These events are framed by two clueless CIA agents who periodically summarize the events, and try to find out what all this means. Their final scene, which is also the movie’s last scene, is impeccably written with humor and vigor.

Are you still there, reading? If so, I am amazed. It’s pretty much the most complex plot since Spider-Man 3. Somehow the Coen brothers manage to simplify all this to an comprehensible rate without dumbing it down, that alone is a feat.

All the performances are great and the one-liners are subtle, but hilarious. I don’t know what I loved most about the film. Brad Pitt’s high-wire, low-intelligence performance? Perhaps. The ending that hits you hard until long after it’s over? (That’s a good thing) Perhaps. I don’t really know myself.

This is a bona-fide awesome movie, so subtle in humor and yet so outrageous in execution and acting. A-

The House Bunny

A pretty average romantic comedy is helped in spades by Anna Faris’ excellent, funny performance as Shelley in The House Bunny. It’s pretty funny, but like every other romantic comedy since 1977, very very predictable.

Shelley is a Playboy bunny living in the mansion, and she’s lived in it for 8 years, living the good life. But when a rival plays a cruel trick on her that gets her kicked out, she has nowwhere to go.

But out of the blue, she stumbles upon a college where they inexplicably let her be a house mother to the Zetas, a group of seven awkward, nerdy girls who know nothing about boys or the high life. The school board threatens to close them down if they don’t get 30 new pledges by the end of the month.
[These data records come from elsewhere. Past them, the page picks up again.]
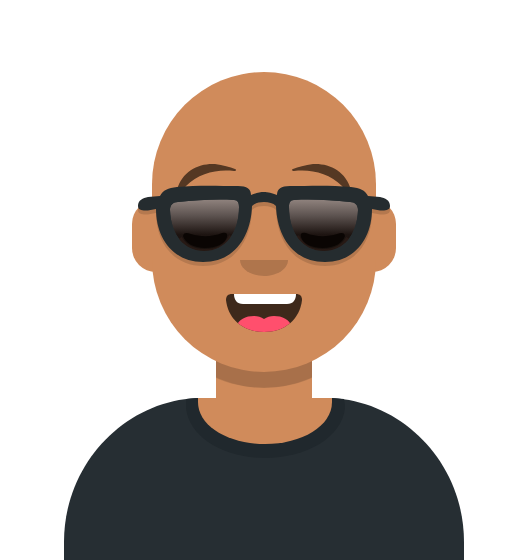
<!DOCTYPE html>
<html lang="en">
<head>
<meta charset="utf-8">
<title>Avatar with sunglasses</title>
<style>
:root {
  --background: #ffffff;
  --skin: #d08b5b;
  --shirt: #262e33;
  --collar: #20282d;
  --frame: #252c2f;
  --brow: #553823;
  --mouth: #3e291b;
  --teeth: #ffffff;
  --tongue: #ff4f6d;
  --shade: #000000;
}
html, body { margin: 0; background: var(--background); overflow: hidden; }
.avatar { display: block; width: 528px; height: 560px; }
.skin { fill: var(--skin); }
.shirt { fill: var(--shirt); }
.collar { fill: var(--collar); }
.frame { fill: var(--frame); }
.brow { fill: var(--brow); }
.mouth { fill: var(--mouth); }
.teeth { fill: var(--teeth); }
.tongue { fill: var(--tongue); }
.neck-shade { fill: var(--shade); opacity: .1; }
.nose { fill: var(--shade); opacity: .16; }
.glasses-shade { fill: var(--shade); opacity: .13; }
</style>
</head>
<body>
<svg class="avatar" viewBox="0 0 528 560" role="img" aria-label="Smiling bald man in dark sunglasses and a black T-shirt">
  <defs>
    <linearGradient id="lens-tint" x1="0" y1="0" x2="0" y2="1">
      <stop offset="0" stop-color="#8f827d"/>
      <stop offset=".3" stop-color="#5f5552"/>
      <stop offset=".68" stop-color="#1d1411"/>
      <stop offset="1" stop-color="#17100c"/>
    </linearGradient>
    <clipPath id="neck-area"><rect x="216" y="340" width="96" height="70"/></clipPath>
    <clipPath id="mouth-area"><path id="mouth-shape" d="M226 300C226 296 228 294 232 294H296C300 294 302 296 302 300C300 319 285 332 264 332C243 332 228 319 226 300Z"/></clipPath>
    <path id="rim" d="M138 206C138 200 143 198 148 197L160 196C163 190 168 188 177 187C198 185 219 186 238 186C247 186 251 189 251 195C256 193 260 192 264 192V202C259 202 255 203 252 206C251 236 235 262 203 262C173 262 156 238 156 209C148 211 138 212 138 206Z"/>
    <path id="lens" d="M178 202C197 200 217 199 234 200C238 200 239 203 239 207C239 232 226 251 204 251C184 251 171 235 170 210C170 205 173 202 178 202Z"/>
    <clipPath id="lens-area"><use href="#lens"/></clipPath>
    <g id="lens-detail" clip-path="url(#lens-area)">
      <use href="#lens" fill="url(#lens-tint)"/>
      <path d="M183 236C184 232 187 233 191 234C201 237 212 237 222 233C226 232 228 233 227 237C225 244 216 248 205 248C194 248 185 243 183 236Z" fill="#0a0503"/>
      <path d="M180 238C185 247 194 251 205 251C216 251 226 247 231 236" fill="none" stroke="#32201a" stroke-width="4" opacity=".55"/>
    </g>
    <path id="brow-shape" d="M177 190C182 171 199 163 215 164C223 165 230 167 235 169C237 170 236 171 234 171C217 169 199 173 186 186C183 190 180 192 177 190Z"/>
  </defs>

  <g id="body">
    <rect class="skin" x="216" y="350" width="96" height="64"/>
    <path class="shirt" d="M64 560V542C64 464 124 402 196 398H332C404 402 464 464 464 542V560Z"/>
    <path class="collar" d="M186 399L198 398H332L344 399C345 403 345 407 345 408C342 437 307 458 265 458C223 458 189 437 186 408Z"/>
    <path class="skin" d="M198 398H332V402C332 426 302 444 265 444C228 444 198 426 198 402Z"/>
  </g>

  <g id="head">
    <circle class="neck-shade" cx="264" cy="276" r="112" clip-path="url(#neck-area)"/>
    <path class="neck-shade" d="M216 360H312V378C283 391 245 391 216 378Z"/>
    <rect class="skin" x="132" y="200" width="60" height="72" rx="24"/>
    <rect class="skin" x="336" y="200" width="60" height="72" rx="24"/>
    <path class="skin" d="M152 184A112 112 0 0 1 376 184V260A112 112 0 0 1 152 260Z"/>
  </g>

  <g id="face">
    <path class="nose" d="M240 260H288C288 269 277 276 264 276C251 276 240 269 240 260Z"/>
    <use class="mouth" href="#mouth-shape"/>
    <g clip-path="url(#mouth-area)">
      <path class="teeth" d="M234 290H296V294C296 300 293 304 287 304H243C237 304 234 300 234 294Z"/>
      <path class="tongue" d="M236 328C238 319 246 316 254 316C258 316 261 317 264 319C267 317 270 316 274 316C282 316 290 319 292 328V334H236Z"/>
    </g>
    <use class="brow" href="#brow-shape"/>
    <use class="brow" href="#brow-shape" transform="translate(528 0) scale(-1 1)"/>
  </g>

  <g id="sunglasses">
    <g class="glasses-shade" transform="translate(0 4)">
      <use href="#rim"/>
      <use href="#rim" transform="translate(528 0) scale(-1 1)"/>
    </g>
    <g class="frame">
      <use href="#rim"/>
      <use href="#rim" transform="translate(528 0) scale(-1 1)"/>
      <rect x="262" y="192" width="4" height="10"/>
    </g>
    <use href="#lens-detail"/>
    <use href="#lens-detail" transform="translate(528 0) scale(-1 1)"/>
  </g>
</svg>
</body>
</html>
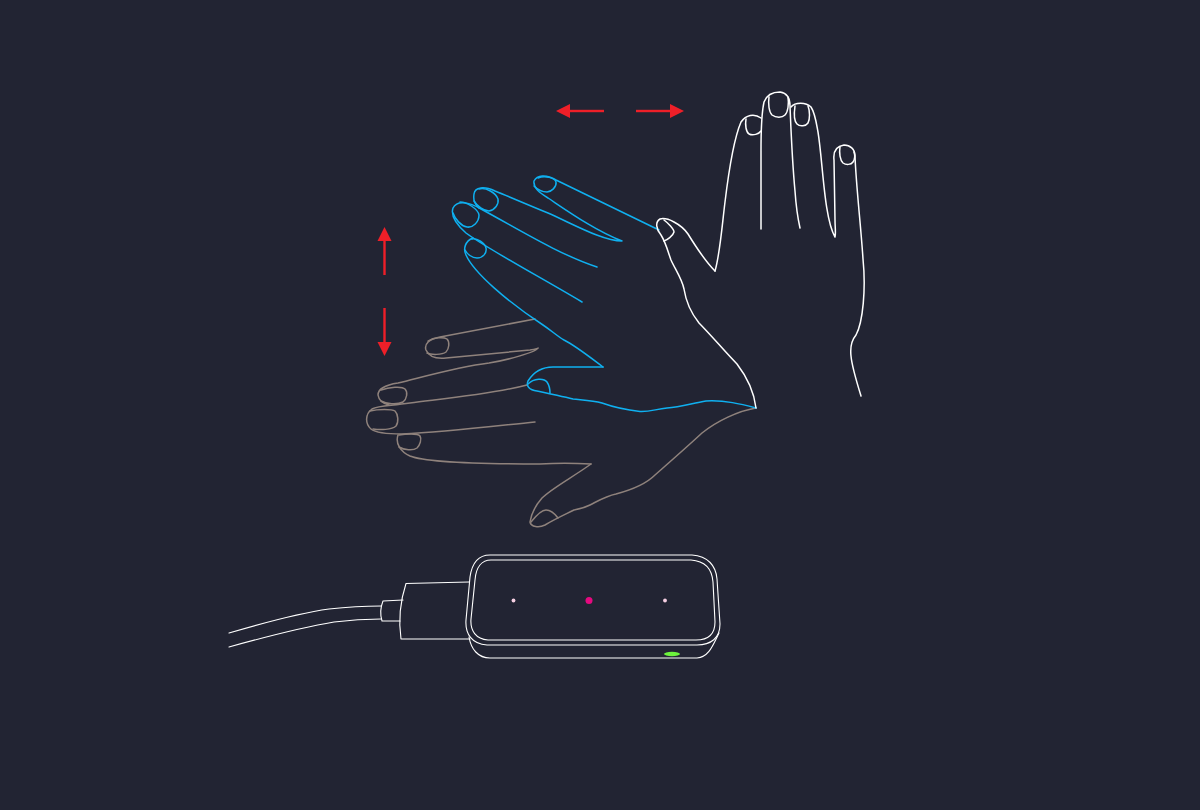
<!DOCTYPE html>
<html lang="en">
<head>
<meta charset="utf-8">
<title>Hand motion above a sensor</title>
<style>
:root {
  --night: #222433;
  --white: #ffffff;
  --blue: #0fb0f0;
  --taupe: #8f827c;
  --red: #ee1f28;
  --magenta: #e5097f;
  --pale: #f6cfe2;
  --green: #6cf23c;
}
html, body { margin: 0; height: 100%; overflow: hidden; background: var(--night); }
svg { display: block; width: 1200px; height: 810px; }
.hand, .device { fill: none; stroke-linecap: round; stroke-linejoin: round; }
.hand { stroke-width: 1.5; }
.hand-upright { stroke: var(--white); }
.hand-tilted { stroke: var(--blue); }
.hand-low { stroke: var(--taupe); }
.device { stroke: var(--white); stroke-width: 1.1; }
.arrows { fill: var(--red); }
.lens { fill: var(--pale); }
.emitter { fill: var(--magenta); }
.status { fill: var(--green); }
</style>
</head>
<body>
<svg viewBox="0 0 1200 810" role="img" aria-label="A hand in three positions moving above a cabled motion sensor">
  <defs>
    <g id="arrow">
      <rect x="12" y="-1.2" width="36" height="2.4"/>
      <polygon points="0,0 14,-7 14,7"/>
    </g>
  </defs>
  <rect width="1200" height="810" fill="var(--night)"/>

  <g class="arrows">
    <use href="#arrow" transform="translate(556 111)"/>
    <use href="#arrow" transform="translate(684 111) rotate(180)"/>
    <use href="#arrow" transform="translate(384.5 227) rotate(90)"/>
    <use href="#arrow" transform="translate(384.5 356) rotate(-90)"/>
  </g>

  <g class="hand hand-low">
    <g class="fingers">
      <path d="M535 319L440 337C429 339 424 344 426 350C429 357 436 359 446 358L530 350C536 349 539 348 538 348C536 352 508 360 489 363C457 367 423 377 398 383C384 385 378 390 378 395C379 401 384 404 389 405"/>
      <path d="M527 385C493 394 450 398 410 403C390 406 379 405 372 409C365 414 365 424 371 429C376 433 388 434 402 434C447 432 495 426 535 422"/>
      <path d="M398 435C395 444 401 452 410 456C427 463 486 464 540 464C556 463 573 463 591 464"/>
    </g>
    <path class="thumb-and-wrist" d="M591 464C573 477 552 488 542 498C534 507 531 516 530 522C531 527 539 528 545 525C555 519 564 515 574 510C580 509 586 507 590 505C598 501 606 496 616 494C631 490 646 484 655 475C672 460 688 446 702 433C717 421 738 411 756 408"/>
    <g class="nails">
      <path d="M428 341C434 337 444 337 447 339C450 342 449 349 446 352C442 355 431 355 427 353"/>
      <path d="M381 390C389 387 402 386 405 389C408 392 407 399 403 402C397 405 386 404 381 401"/>
      <path d="M370 411C378 409 392 409 395 411C398 414 399 422 396 426C392 430 380 430 373 429"/>
      <path d="M399 435C405 434 418 433 420 436C422 439 420 445 417 448C413 451 404 450 399 447"/>
      <path d="M531 522C535 517 541 510 546 510C550 510 555 514 558 518"/>
    </g>
  </g>

  <g class="hand hand-tilted">
    <g class="fingers">
      <path d="M659 230L556 180C546 174 537 175 534 181C533 188 540 193 548 198C569 212 596 231 622 241C603 241 575 225 548 213C526 204 510 197 495 191C484 186 475 187 474 194C473 201 475 204 479 208"/>
      <path d="M597 267C558 254 520 230 481 209C469 202 457 200 453 208C450 217 458 226 466 233C486 248 540 277 582 302"/>
      <path d="M473 238C465 241 463 249 466 255C474 273 508 302 543 325C552 331 557 336 564 340C576 346 591 358 603 367"/>
    </g>
    <path class="thumb-and-wrist" d="M603 367H553C540 367 533 373 528 381C526 386 529 390 537 391C548 393 559 396 573 399C582 400 592 400 602 403C616 408 627 410 640 411.500C650 412 656 409 667 408C681 407 693 403 706 401C725 400 741 404 756 408"/>
    <g class="nails">
      <path d="M538 178C545 175 555 178 556 182C557 187 551 192 547 192C542 192 537 189 534 186"/>
      <path d="M479 189C486 187 496 193 498 199C499 204 495 210 489 211C484 211 477 206 474 201"/>
      <path d="M460 202C467 202 478 209 479 215C479 222 473 228 467 227C461 226 455 219 453 213"/>
      <path d="M472 239C477 238 485 243 486 248C487 253 483 258 477 258C472 258 467 254 465 250"/>
      <path d="M528 384C534 378 544 378 547 382C549 385 550 390 550 393"/>
    </g>
  </g>

  <g class="hand hand-upright">
    <g class="fingers">
      <path d="M715 271C720 254 722 226 725 202C729 169 735 136 741 122C746 115 754 113 761 118"/>
      <path d="M761 229V151C761 130 762 111 764 102C767 94 774 92 780 92C787 93 790 98 790 106C791 130 792 159 795 191C796 206 798 219 800 228"/>
      <path d="M791 107C795 102 806 102 811 107C815 113 816 121 818 132C823 163 824 218 835 237C836 233 835 228 835 220L834 160C833 151 837 146 844 145C850 145 855 149 855 156C856 185 861 227 863 259C866 289 863 322 856 335C851 341 850 347 851 356C852 367 857 383 861 396"/>
    </g>
    <path class="thumb-and-wrist" d="M715 271C707 263 696 247 688 234C681 224 667 217 660 219C655 222 656 229 661 235C666 243 668 252 671 260C675 269 682 279 684 289C686 302 691 313 699 323C711 335 726 353 737 364C747 377 754 391 756 408"/>
    <g class="nails">
      <path d="M746 119C745 125 746 132 749 134C753 136 759 134 761 131"/>
      <path d="M769 97C768 104 769 112 772 115C776 118 782 118 785 115C788 112 789 104 788 97"/>
      <path d="M795 106C794 113 794 121 797 124C800 127 806 126 808 123C810 119 810 111 808 106"/>
      <path d="M840 147C839 153 840 160 843 163C846 165 851 165 853 162C855 159 855 155 854 152"/>
      <path d="M664 220C668 223 674 229 674 232C673 236 667 240 664 241"/>
    </g>
  </g>

  <g class="device">
    <g class="cable">
      <path d="M229 633C263 623 300 613 329 609C347 607 364 606 381 606"/>
      <path d="M229 647C265 637 304 627 334 622C350 620 366 619 381 619"/>
      <path d="M403 600L383 601Q379 611 382 621L400 621"/>
      <path d="M469 582L406 583.500Q397 611 401 639H470"/>
    </g>
    <g class="body">
      <path d="M490 555H692C708 556 716 566 717 579L720 624C720 638 711 645 697 645H487C472 644 465 634 466 620L470 577C472 563 478 555 490 555Z"/>
      <path d="M491 560H691C705 561 712 569 713 582L715 622C715 634 708 640 696 640H488C476 639 470 631 471 619L475 580C476 567 482 560 491 560Z"/>
      <path d="M469 637C471 649 478 658 490 658H697C709 657 713 645 719 633"/>
    </g>
  </g>
  <g class="lights">
    <circle class="lens" cx="513.500" cy="600.500" r="1.900"/>
    <circle class="emitter" cx="589" cy="600.500" r="3.500"/>
    <circle class="lens" cx="665" cy="600.500" r="1.900"/>
    <ellipse class="status" cx="672" cy="654" rx="8" ry="2.200"/>
  </g>
</svg>
</body>
</html>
Shelley must teach these girls about social life and maybe even a little about fashion, before time runs out and they lose their home.

Anna Faris as Shelley is hilarious, one of the best comedic performances of recent memory. She can play both stupid, smart, cute, and above all, lovable. As for the other 7 girls, some of their roles are surprisingly well-written, some are incredibly under-written, and one or two have virtually no lines at all.

Just walk into it not expecting anything new, but for a couple of laughs and a generally good time at the movies. B-